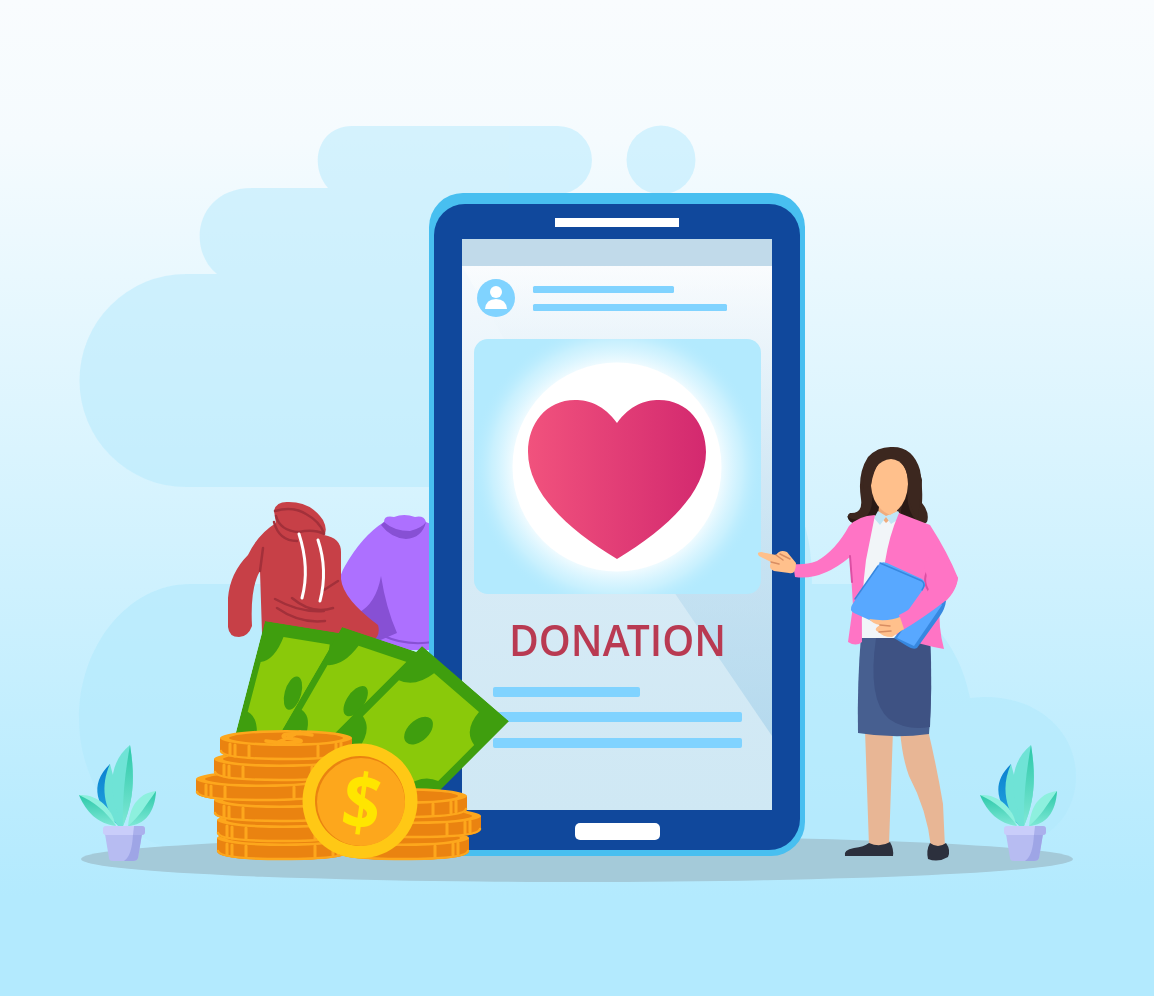
<!DOCTYPE html>
<html lang="en">
<head>
<meta charset="utf-8">
<title>Donation</title>
<style>
:root{
  --sky-top:#f8fcfe; --sky-low:#b3eafe; --cloud:#b3eafe;
  --frame:#48bff0; --body:#10489c; --line:#80d3ff; --card:#b3eafe;
  --title:#b93a52; --ground:#a4cad9;
  --hoodie:#c74047; --hoodie-dark:#a3303a; --sweater:#ad70ff; --sweater-dark:#8750d4;
  --note:#8ac90a; --note-dark:#3f9e0e;
  --coin:#fda71c; --coin-side:#ea8310; --coin-rim:#ffc815; --coin-line:#c9680b; --gold:#ffe500;
  --hair:#3c271f; --hair-dark:#2a1a15; --skin:#ffc08c; --leg:#e8b695;
  --jacket:#ff74c5; --skirt:#475f90; --skirt-dark:#3e5283; --folder:#58a8ff; --folder-dark:#3788e0; --shoe:#2c303d;
}
html,body{margin:0;height:100%;overflow:hidden;background:var(--sky-low)}
svg{display:block;width:1154px;height:996px}
.title{font:600 44px "Open Sans","Noto Sans",sans-serif;fill:var(--title)}
.dollar{font:700 78px "Noto Sans","Open Sans",sans-serif;fill:var(--gold)}
.thin{fill:none;stroke-linecap:round;stroke-linejoin:round}
</style>
</head>
<body>
<svg viewBox="0 0 1154 996" role="img" aria-label="Online donation: a phone with a heart, clothes, money and a woman pointing">
<defs>
  <linearGradient id="sky" x2="0" y2="1"><stop stop-color="#f9fcfe"/><stop offset=".14" stop-color="#f5fbfe"/><stop offset=".9" stop-color="#b3eafe"/></linearGradient>
  <linearGradient id="screen" x2="0" y2="1"><stop stop-color="#f8fbfe"/><stop offset=".55" stop-color="#d7ebf6"/><stop offset="1" stop-color="#cfe8f4"/></linearGradient>
  <linearGradient id="glare" x2="0" y2="1"><stop stop-color="#fff" stop-opacity=".5"/><stop offset=".5" stop-color="#b5d9ee" stop-opacity=".35"/><stop offset="1" stop-color="#a9d3eb" stop-opacity=".7"/></linearGradient>
  <linearGradient id="heart"><stop stop-color="#f1527d"/><stop offset="1" stop-color="#d3296f"/></linearGradient>
  <radialGradient id="glow"><stop offset=".7" stop-color="#fff" stop-opacity=".85"/><stop offset=".86" stop-color="#eafaff" stop-opacity=".4"/><stop offset="1" stop-color="#b3eafe" stop-opacity="0"/></radialGradient>
  <linearGradient id="leaf-teal" x2="0" y2="1"><stop stop-color="#2cc8a8"/><stop offset="1" stop-color="#7fe8d6"/></linearGradient>
  <linearGradient id="leaf-blue" x2="0" y2="1"><stop stop-color="#0a7fd0"/><stop offset="1" stop-color="#25a9df"/></linearGradient>
  <clipPath id="card-clip"><rect x="474" y="339" width="287" height="255" rx="14"/></clipPath>
  <clipPath id="note-clip"><rect width="132" height="94"/></clipPath>

  <g id="plant">
    <path fill="url(#leaf-blue)" d="M119 826C97 808 88 785 110 764Q107 784 117 800Q122 813 121 826Z"/>
    <path fill="#6fe3d6" d="M118 826C104 808 100 786 110 764C115 784 123 805 123 826Z"/>
    <path fill="#6fe3d6" d="M123 826C108 796 107 763 130 745C135 776 134 800 123 826Z"/>
    <path fill="url(#leaf-teal)" d="M123 826C122 795 126 768 130 745C135 776 134 800 123 826Z"/>
    <path fill="url(#leaf-teal)" d="M116 826C103 802 93 797 79 795C86 812 98 824 116 826Z"/>
    <path fill="#8df0de" d="M116 826C105 810 94 802 79 795C98 794 112 808 116 826Z"/>
    <path fill="#8df0de" d="M128 826C130 803 141 793 156 791C153 812 145 823 128 826Z"/>
    <path fill="url(#leaf-teal)" d="M128 826C139 817 146 805 156 791C155 812 145 825 128 826Z"/>
    <path fill="#b7bcf2" d="M105 834H142L138 858Q137 861 133 861H113Q109 861 109 858Z"/>
    <path fill="#9ea5e6" d="M133 834H142L138 858Q137 861 133 861H124Q132 856 133 834Z"/>
    <rect x="103" y="826" width="42" height="9" rx="3" fill="#c9cdfa"/>
    <path fill="#aab0ec" d="M134 826H142Q145 826 145 829V832Q145 835 142 835H133Z"/>
  </g>

  <g id="banknote" clip-path="url(#note-clip)">
    <rect width="132" height="94" fill="var(--note-dark)"/>
    <path fill="var(--note)" d="M32 9H100Q102 26 123 29V65Q104 68 100 85H32Q28 68 9 65V29Q28 26 32 9Z"/>
    <circle cx="66" cy="47" r="12" fill="var(--note-dark)"/>
  </g>

  <g id="coin-stack-item">
    <path fill="var(--coin-side)" d="M0 8V21Q0 30 66 30T132 21V8Z"/>
    <path class="thin" stroke="var(--coin)" stroke-width="2.5" d="M1 21Q3 29 66 29T131 21"/>
    <path class="thin" stroke="var(--coin)" stroke-width="3" d="M10 14V25M15 15V26M29 16V27M98 16V27M116 14V25M121 13V24"/>
    <ellipse cx="66" cy="8" rx="66" ry="8" fill="var(--coin)"/>
    <ellipse cx="66" cy="8" rx="57" ry="5.5" fill="var(--coin-side)"/>
  </g>
</defs>

<rect id="background" width="1154" height="996" fill="url(#sky)"/>

<g id="clouds" fill="var(--cloud)">
  <g opacity=".5">
    <path d="M352 126H558A34 34 0 0 1 558 194H460V487H186A106 106 0 0 1 186 274H217C186 249 196 188 252 188H328C308 165 318 126 352 126Z"/>
    <circle cx="661" cy="160" r="34.5"/>
  </g>
  <path opacity=".62" d="M190 584H440V480H770Q812 500 812 584H850C905 586 958 632 970 698C1028 690 1076 726 1076 776C1076 822 1040 850 990 850H190C128 850 79 790 79 718S128 584 190 584Z"/>
</g>

<ellipse id="ground" cx="577" cy="859" rx="496" ry="23" fill="var(--ground)"/>

<g id="clothes">
  <g id="sweater">
    <path fill="var(--sweater)" d="M384 522Q384 515 394 517Q404 513 415 517Q424 515 426 522L445 530V650H410Q382 646 364 634L332 626Q336 580 345 566Q362 536 384 522Z"/>
    <path fill="var(--sweater-dark)" d="M381 576Q386 608 397 633L376 642L358 613Q376 604 381 576ZM384 522Q394 531 410 531Q422 528 426 522Q422 538 406 539Q391 538 381 525Z"/>
    <path class="thin" stroke="var(--sweater-dark)" stroke-width="2" d="M384 636Q405 646 434 642"/>
  </g>
  <g id="hoodie">
    <path fill="var(--hoodie)" d="M274 511Q276 501 289 502Q311 502 323 520Q328 530 324 535Q341 538 341 552V579Q343 599 378 625Q381 636 372 641L340 633H262L260 571Q250 588 252 626Q248 637 239 637Q229 637 228 627V598Q230 573 248 555Q258 534 276 523Z"/>
    <path class="thin" stroke="var(--hoodie-dark)" stroke-width="2.5" d="M275 511Q293 506 306 514Q319 521 324 533M276 516Q280 531 299 532Q314 529 324 534M274 522Q279 541 297 541M260 571L263 548M275 599Q300 613 324 611M277 608Q300 624 325 621M292 598Q312 615 333 608M324 590L338 581"/>
    <path class="thin" stroke="#fff" stroke-width="3" d="M299 534Q310 568 302 598M318 540Q328 570 320 601"/>
  </g>
</g>

<g id="phone">
  <rect x="429" y="193" width="376" height="663" rx="34" fill="var(--frame)"/>
  <rect x="434" y="204" width="366" height="646" rx="31" fill="var(--body)"/>
  <rect x="555" y="218" width="124" height="9" fill="#fff"/>
  <rect x="575" y="823" width="85" height="17" rx="5" fill="#fff"/>
  <g id="app-screen">
    <rect x="462" y="239" width="310" height="571" fill="url(#screen)"/>
    <path fill="url(#glare)" d="M462 266H772V736L676 595L504 339Z"/>
    <rect x="462" y="239" width="310" height="27" fill="#c1daea"/>
    <g id="profile">
      <circle cx="496" cy="298" r="19" fill="var(--line)"/>
      <circle cx="496" cy="292" r="6" fill="#fff"/>
      <path fill="#fff" d="M485 309Q486 299 496 299T507 309Z"/>
      <g fill="var(--line)"><rect x="533" y="286" width="141" height="7" rx="1.5"/><rect x="533" y="304" width="194" height="7" rx="1.5"/></g>
    </g>
    <g id="heart-card" clip-path="url(#card-clip)">
      <rect x="474" y="339" width="287" height="255" fill="var(--card)"/>
      <circle cx="617" cy="467" r="146" fill="url(#glow)"/>
      <circle cx="617" cy="467" r="104.5" fill="#fff"/>
      <path fill="url(#heart)" d="M617 423C604 405 589 400 575 400C546 400 528 424 528 452C528 492 566 528 617 559C668 528 706 492 706 452C706 424 688 400 659 400C645 400 630 405 617 423Z"/>
    </g>
    <text class="title" x="509" y="656" textLength="217" lengthAdjust="spacingAndGlyphs">DONATION</text>
    <g id="description" fill="var(--line)">
      <rect x="493" y="687" width="147" height="10" rx="2"/><rect x="493" y="712" width="249" height="10" rx="2"/><rect x="493" y="738" width="249" height="10" rx="2"/>
    </g>
  </g>
</g>

<g id="banknotes">
  <use href="#banknote" transform="matrix(.68 .11 -.36 1.38 265 621)"/>
  <use href="#banknote" transform="matrix(.72 .24 -.72 1.24 342 627)"/>
  <use href="#banknote" transform="matrix(.66 .57 -1 1 422 646)"/>
</g>

<g id="coins">
  <g id="tall-stack">
    <use href="#coin-stack-item" x="217" y="830"/>
    <use href="#coin-stack-item" x="217" y="812"/>
    <use href="#coin-stack-item" x="214" y="792"/>
    <use href="#coin-stack-item" x="196" y="771"/>
    <use href="#coin-stack-item" x="214" y="751"/>
    <use href="#coin-stack-item" x="220" y="730"/>
    <path class="thin" stroke="var(--coin)" stroke-width="3.5" d="M312 735Q292 732 284 735Q280 738 294 739Q306 741 298 742Q284 744 266 741M300 732L274 744"/>
  </g>
  <g id="short-stack">
    <use href="#coin-stack-item" x="337" y="830"/>
    <use href="#coin-stack-item" x="349" y="808"/>
    <use href="#coin-stack-item" x="335" y="788"/>
  </g>
  <g id="front-coin">
    <circle cx="360" cy="801" r="57.5" fill="var(--coin-rim)"/>
    <circle cx="360" cy="801" r="45" fill="var(--coin-side)"/>
    <circle cx="361" cy="802" r="44" fill="var(--coin)"/>
    <text class="dollar" text-anchor="middle" transform="translate(358 830) rotate(8) scale(.86 1)">$</text>
  </g>
</g>

<g id="woman">
  <g id="legs">
    <path fill="var(--leg)" d="M865 730H893L889 845Q880 852 869 846ZM900 730H928Q937 768 943 804L945 848Q937 852 931 847Q927 810 909 776Q902 757 900 730Z"/>
    <path fill="var(--shoe)" d="M869 843Q880 848 890 842Q894 849 893 856H845Q843 850 854 848Q864 847 869 843ZM930 843Q938 849 946 843Q951 850 948 857Q938 863 928 859Q926 850 930 843Z"/>
  </g>
  <path id="skirt" fill="var(--skirt)" d="M861 636H930Q933 690 929 734Q894 739 858 733Q857 684 861 636Z"/>
  <path fill="var(--skirt-dark)" d="M876 638H930Q932 680 930 727Q906 731 889 719Q867 700 876 638Z"/>
  <path id="hair-back" fill="var(--hair)" d="M893 447Q913 447 920 470Q923 485 922 503Q930 513 927 522Q918 530 904 524L880 516Q868 524 851 522Q845 516 850 513Q863 514 861 499Q857 474 868 457Q878 446 893 447Z"/>
  <path fill="var(--hair-dark)" d="M847 516Q854 522 864 518Q873 512 872 497L882 508Q876 522 862 524Q850 526 847 516ZM908 484Q905 509 916 520Q900 528 901 510Z"/>
  <path id="shirt" fill="#f1f5f8" d="M873 516L900 514L909 560L903 638H861L862 560Z"/>
  <path id="neck" fill="#f0ac7c" d="M880 500H897V513L886 523L878 514Z"/>
  <path id="collar" fill="#c0e6f5" d="M878 511L886 516L898 511L902 517L891 524L886 517L880 525L874 518Z"/>
  <g id="jacket">
    <path fill="var(--jacket)" d="M875 515Q858 516 849 526Q836 550 817 561Q806 565 793 564L795 577Q821 581 850 557L853 606L848 642Q856 647 862 642Q861 597 866 560Z"/>
    <path fill="var(--jacket)" d="M899 513L930 525Q948 553 958 578Q956 594 940 606Q938 627 944 649Q921 645 897 636Q882 600 885 562Q889 536 899 513Z"/>
    <path class="thin" stroke="#dc4fa3" stroke-width="2" d="M928 570Q921 582 931 594M850 556L852 582"/>
  </g>
  <path id="face" fill="var(--skin)" d="M891 459Q908 461 908 484Q907 507 890 515Q873 508 871 486Q872 461 891 459Z"/>
  <path fill="var(--hair)" d="M894 456Q876 455 871 485L864 489Q862 464 878 452ZM894 456Q908 465 908 484Q908 508 918 518L922 480Q916 453 894 456Z"/>
  <g id="pointing-hand">
    <path fill="var(--skin)" d="M796 563Q796 575 789 573L774 571Q768 569 771 562L759 556Q756 552 761 552L776 555Q780 549 787 552Z"/>
    <path class="thin" stroke="#d88d62" stroke-width="1.5" d="M776 555L783 560M771 562L779 564M780 554L790 559"/>
  </g>
  <g id="folder">
    <path fill="var(--folder-dark)" d="M930 596L946 601Q945 609 940 616L917 648Q913 650 907 646L894 638Z"/>
    <path fill="var(--folder)" d="M879 564Q882 561 887 563L922 579Q927 583 924 588L897 626Q893 631 887 628L854 613Q849 610 852 605Z"/>
    <path fill="var(--folder)" d="M903 629L936 597L942 605L914 646L897 638Z"/>
    <path class="thin" stroke="var(--folder-dark)" stroke-width="1.5" d="M880 563L922 581Q926 584 922 590M855 599L878 566"/>
  </g>
  <path id="sleeve" fill="var(--jacket)" d="M935 545L958 578Q956 591 944 602Q923 618 903 630L899 615Q922 604 930 587L924 566Z"/>
  <path id="holding-hand" fill="var(--skin)" d="M900 617Q889 622 869 619Q873 624 880 625Q872 630 879 632Q882 637 892 637L904 629Z"/>
  <path class="thin" stroke="#d88d62" stroke-width="1.5" d="M880 625L890 626M879 632L891 631"/>
</g>

<use href="#plant"/>
<use href="#plant" x="901"/>
</svg>
</body>
</html>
- - -
Task directions: In the listing above, start at the line with "629L936 597L942 605L914", go on through the line with "545L958 578Q956 591", and copy each of those lines exactly; leave out all the rest.

Exercise result:
    <path fill="var(--folder)" d="M903 629L936 597L942 605L914 646L897 638Z"/>
    <path class="thin" stroke="var(--folder-dark)" stroke-width="1.5" d="M880 563L922 581Q926 584 922 590M855 599L878 566"/>
  </g>
  <path id="sleeve" fill="var(--jacket)" d="M935 545L958 578Q956 591 944 602Q923 618 903 630L899 615Q922 604 930 587L924 566Z"/>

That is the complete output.